**What is being asked:** Copy out each line of the data below in which the string "class" appears.

Dataset entries
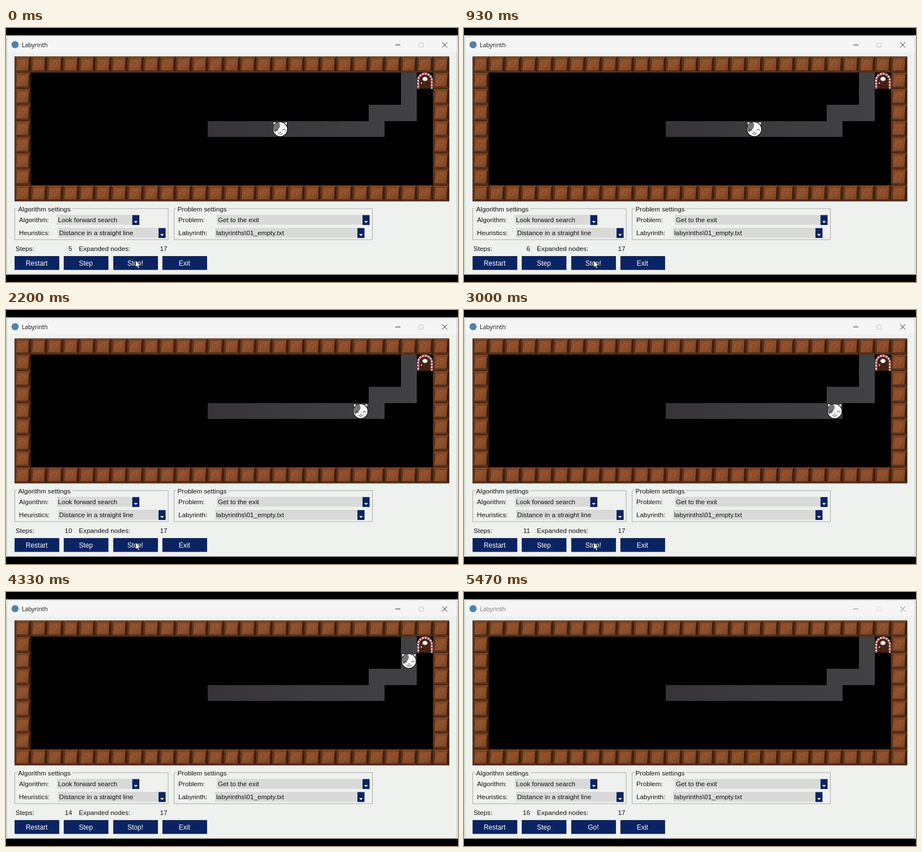
An HTML page for the animation above (5540 ms loop, 800 by 450 pixels).

```html
<!DOCTYPE html>
<html lang="en">
<head>
<meta charset="utf-8">
<title>Labyrinth</title>
<style>
  html, body { margin: 0; width: 100%; height: 100%; overflow: hidden; background: #000; }
  svg { display: block; width: 100vw; height: 100vh; }
  text { font: 11.7px "Liberation Sans", Arial, sans-serif; fill: #111; }
  .button text { font-size: 12px; fill: #fff; text-anchor: middle; }
  .number { text-anchor: end; }
  #caption text { font: 10.4px "Open Sans", sans-serif; }
</style>
</head>
<body>
<svg viewBox="0 0 800 450" preserveAspectRatio="none">
  <defs>
    <linearGradient id="cocoa" x1="0" y1="0" x2="1" y2="1">
      <stop offset="0" stop-color="#8a4e2b"/>
      <stop offset=".5" stop-color="#8d4f2a"/>
      <stop offset="1" stop-color="#7d4323"/>
    </linearGradient>
    <linearGradient id="trailTone" gradientUnits="userSpaceOnUse" x1="357" y1="0" x2="727" y2="0">
      <stop offset="0" stop-color="#363437"/>
      <stop offset="1" stop-color="#424244"/>
    </linearGradient>
    <g id="block">
      <path fill="#4a2815" d="M0 0H28.5V28.5H0z"/>
      <path fill="#7b4526" d="M0 .5H28.5L25 4H4z"/>
      <path fill="#5f331b" d="M0 .5L4 4 3 24 0 28z"/>
      <path fill="#3a1e0f" d="M28.500 .5V28L24 24 25 4z"/>
      <path fill="#57301a" d="M0 28L3 24H24L28.500 28z"/>
      <path fill="url(#cocoa)" d="M4 4H25L24 24.500H3z"/>
      <path fill="none" stroke="#a3663d" stroke-width=".9" d="M8 17Q8 8 15 8T14 18"/>
    </g>
    <g id="door">
      <path fill="#090606" d="M0 0H28.5V28.5H0z"/>
      <path fill="#4a2316" d="M4 28.5V13a10.2 10.2 0 0 1 20.5 0V28.5z"/>
      <path fill="none" stroke="#33170e" d="M10 16V28M18 16V28"/>
      <path fill="none" stroke="#e9dcdc" stroke-width="3.4" d="M2.200 28.5V13a12 11.200 0 0 1 24.100 0V28.5"/>
      <path fill="none" stroke="#bd3a48" stroke-width="3.4" stroke-dasharray="2.5 2.7"
        d="M2.200 28.5V13a12 11.200 0 0 1 24.100 0V28.5"/>
      <ellipse cx="14.3" cy="11.2" rx="4.6" ry="3.7" fill="#d5e6e8"/>
      <path fill="#fff" d="M11 10l4-2 2 3-4 2z"/>
      <circle cx="8" cy="18.5" r="1.3" fill="#e4d1cb"/>
    </g>
  </defs>

  <path fill="#dcebdc" d="M0 13H800V437H0z"/>
  <rect x="1.5" y="14.5" width="796.5" height="421.5" rx="5" fill="#eff1ef" stroke="#c5cbc6"/>
  <path fill="#f4f5f4" d="M2 43V20Q2 15 7 15H792Q797.500 15 797.500 20V43z"/>
  <circle cx="16" cy="29.500" r="6.300" fill="#5282a8"/>
  <g id="caption">
    <text x="28" y="33.500">Labyrinth</text>
    <path fill="none" stroke="#222" d="M689 30H698M772 25.500L781 34.500M781 25.500L772 34.500"/>
    <rect x="731" y="26.500" width="7.500" height="7.500" rx="1" fill="none" stroke="#c3c5c3"/>
  </g>

  <g id="board"></g>
  <use id="door-tile" href="#door"/>
  <g id="cat" stroke="#151515" stroke-linecap="round" stroke-linejoin="round">
    <path fill="#f0f0f0" d="M2.500 10L1.500 1.500Q7 2 10 4zM26 10L27 1.500Q21 2 18 4z"/>
    <circle cx="14.250" cy="14.800" r="12.900" fill="#f8f8f8" stroke-width="1.200"/>
    <path fill="#747474" stroke="none" d="M2.200 14Q3 5 12 2.500Q16 8 12.500 13T5 20Q2.200 18 2.200 14z"/>
    <g fill="none" stroke-width=".9">
      <path d="M5 17Q7.500 14 10.500 17M18.500 16.500Q21.500 13.500 24 16.500"/>
      <path d="M10.500 21.500Q14.500 26 18.500 21.500M13.500 20H15.500"/>
    </g>
  </g>

  <g id="form"></g>
  <text x="17" y="395">Steps:</text>
  <text id="steps" class="number" x="117" y="395"></text>
  <text x="129" y="395">Expanded nodes:</text>
  <text class="number" x="285.500" y="395">17</text>
  <path id="pointer" fill="#fff" stroke="#222" stroke-width=".8"
    d="M229.500 411.500V424L232.300 421.400 234.300 426 236.300 425.200 234.300 420.800H238z"/>
</svg>

<script>
  const LOOP = 5540, COLS = 27, ROWS = 9;
  const CELL_W = 28.48, CELL_H = 28.5, LEFT = 15.3, TOP = 50.6;
  const byId = id => document.getElementById(id);
  const place = (col, row) => `translate(${LEFT + col * CELL_W} ${TOP + row * CELL_H})`;
  const rect = (x, y, w, h, extra) => `<rect x="${x}" y="${y}" width="${w}" height="${h}" ${extra}/>`;
  const label = (x, y, words, extra = '') => `<text x="${x}" y="${y}" ${extra}>${words}</text>`;

  // The route: right along row 4, then up in two flights to the door.
  const route = [[12, 4]];
  for (const [dx, dy, count] of [[1, 0, 10], [0, -1, 1], [1, 0, 2], [0, -1, 2], [1, 0, 1]]) {
    for (let i = 0; i < count; i++) {
      const [col, row] = route[route.length - 1];
      route.push([col + dx, row + dy]);
    }
  }
  const goal = route.length - 1;

  function drawBoard() {
    let out = rect(LEFT, TOP, COLS * CELL_W, ROWS * CELL_H, 'fill="#000"');
    for (const [col, row] of route.slice(0, goal)) {
      out += rect(LEFT + col * CELL_W, TOP + row * CELL_H, CELL_W, CELL_H,
        'fill="url(#trailTone)" shape-rendering="crispEdges"');
    }
    for (let row = 0; row < ROWS; row++) {
      for (let col = 0; col < COLS; col++) {
        const edge = row % (ROWS - 1) === 0 || col % (COLS - 1) === 0;
        if (edge) out += `<use href="#block" transform="${place(col, row)}"/>`;
      }
    }
    byId('board').innerHTML = out;
    byId('door-tile').setAttribute('transform', place(...route[goal]));
  }

  function group(x, width, title, titleWidth) {
    return rect(x, 320, width, 55, 'fill="none" stroke="#a9aba9"') +
      rect(x + 4, 316, titleWidth, 9, 'fill="#eff1ef"') + label(x + 6, 324.5, title);
  }

  function combo(x, y, width, words, size) {
    const right = x + width;
    return rect(x, y, width, 17.5, 'fill="#d8d9d8"') +
      rect(right - 12.5, y + 0.5, 12.5, 17.5, 'fill="#0b2362"') +
      `<path fill="#fff" d="M${right - 9.5} ${y + 11}h6.500l-3.200 3.500z"/>` +
      label(x + 2, y + 13, words, `style="font-size:${size}px"`);
  }

  function button(x, words, id = '') {
    return `<g class="button">${rect(x + 0.8, 404.7, 78, 23.3, 'fill="#0a2463" stroke="#051540"')}` +
      label(x + 39.3, 421, words, id && `id="${id}"`) + '</g>';
  }

  function drawForm() {
    byId('form').innerHTML =
      group(15.5, 271.5, 'Algorithm settings', 98) + group(297.5, 351, 'Problem settings', 91) +
      label(23, 344, 'Algorithm:') + label(23, 367, 'Heuristics:') +
      label(305, 344, 'Problem:') + label(305, 367, 'Labyrinth:') +
      combo(90, 331, 146, 'Look forward search', 11.6) +
      combo(92, 354, 190.5, 'Distance in a straight line', 11.75) +
      combo(373, 331, 270.5, 'Get to the exit', 11.7) +
      combo(370, 354, 264.5, 'labyrinths\\01_empty.txt', 11.75) +
      button(15, 'Restart') + button(102, 'Step') + button(189.5, 'Stop!', 'run') + button(276.5, 'Exit');
  }

  function render(t) {
    const moves = Math.min(goal, Math.max(4, 5 + Math.floor((t - 545) / 410)));
    const arrived = moves === goal;
    byId('cat').setAttribute('transform', place(...route[moves]));
    byId('cat').style.display = arrived ? 'none' : '';
    // The counter leads the cat by one until it reaches 11.
    byId('steps').textContent = Math.max(moves, Math.min(moves + 1, 11));
    byId('run').textContent = arrived ? 'Go!' : 'Stop!';
    byId('pointer').style.display = t < 3450 ? '' : 'none';
    byId('caption').style.opacity = t < 5400 ? 1 : t < 5470 ? 0.75 : 0.55;
  }

  drawBoard();
  drawForm();
  const start = performance.now();
  function tick() {
    render((performance.now() - start) % LOOP);
    requestAnimationFrame(tick);
  }
  tick();
</script>
</body>
</html>
```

**Answer to this exercise:**
  <text id="steps" class="number" x="117" y="395"></text>
  <text class="number" x="285.500" y="395">17</text>
    return `<g class="button">${rect(x + 0.8, 404.7, 78, 23.3, 'fill="#0a2463" stroke="#051540"')}` +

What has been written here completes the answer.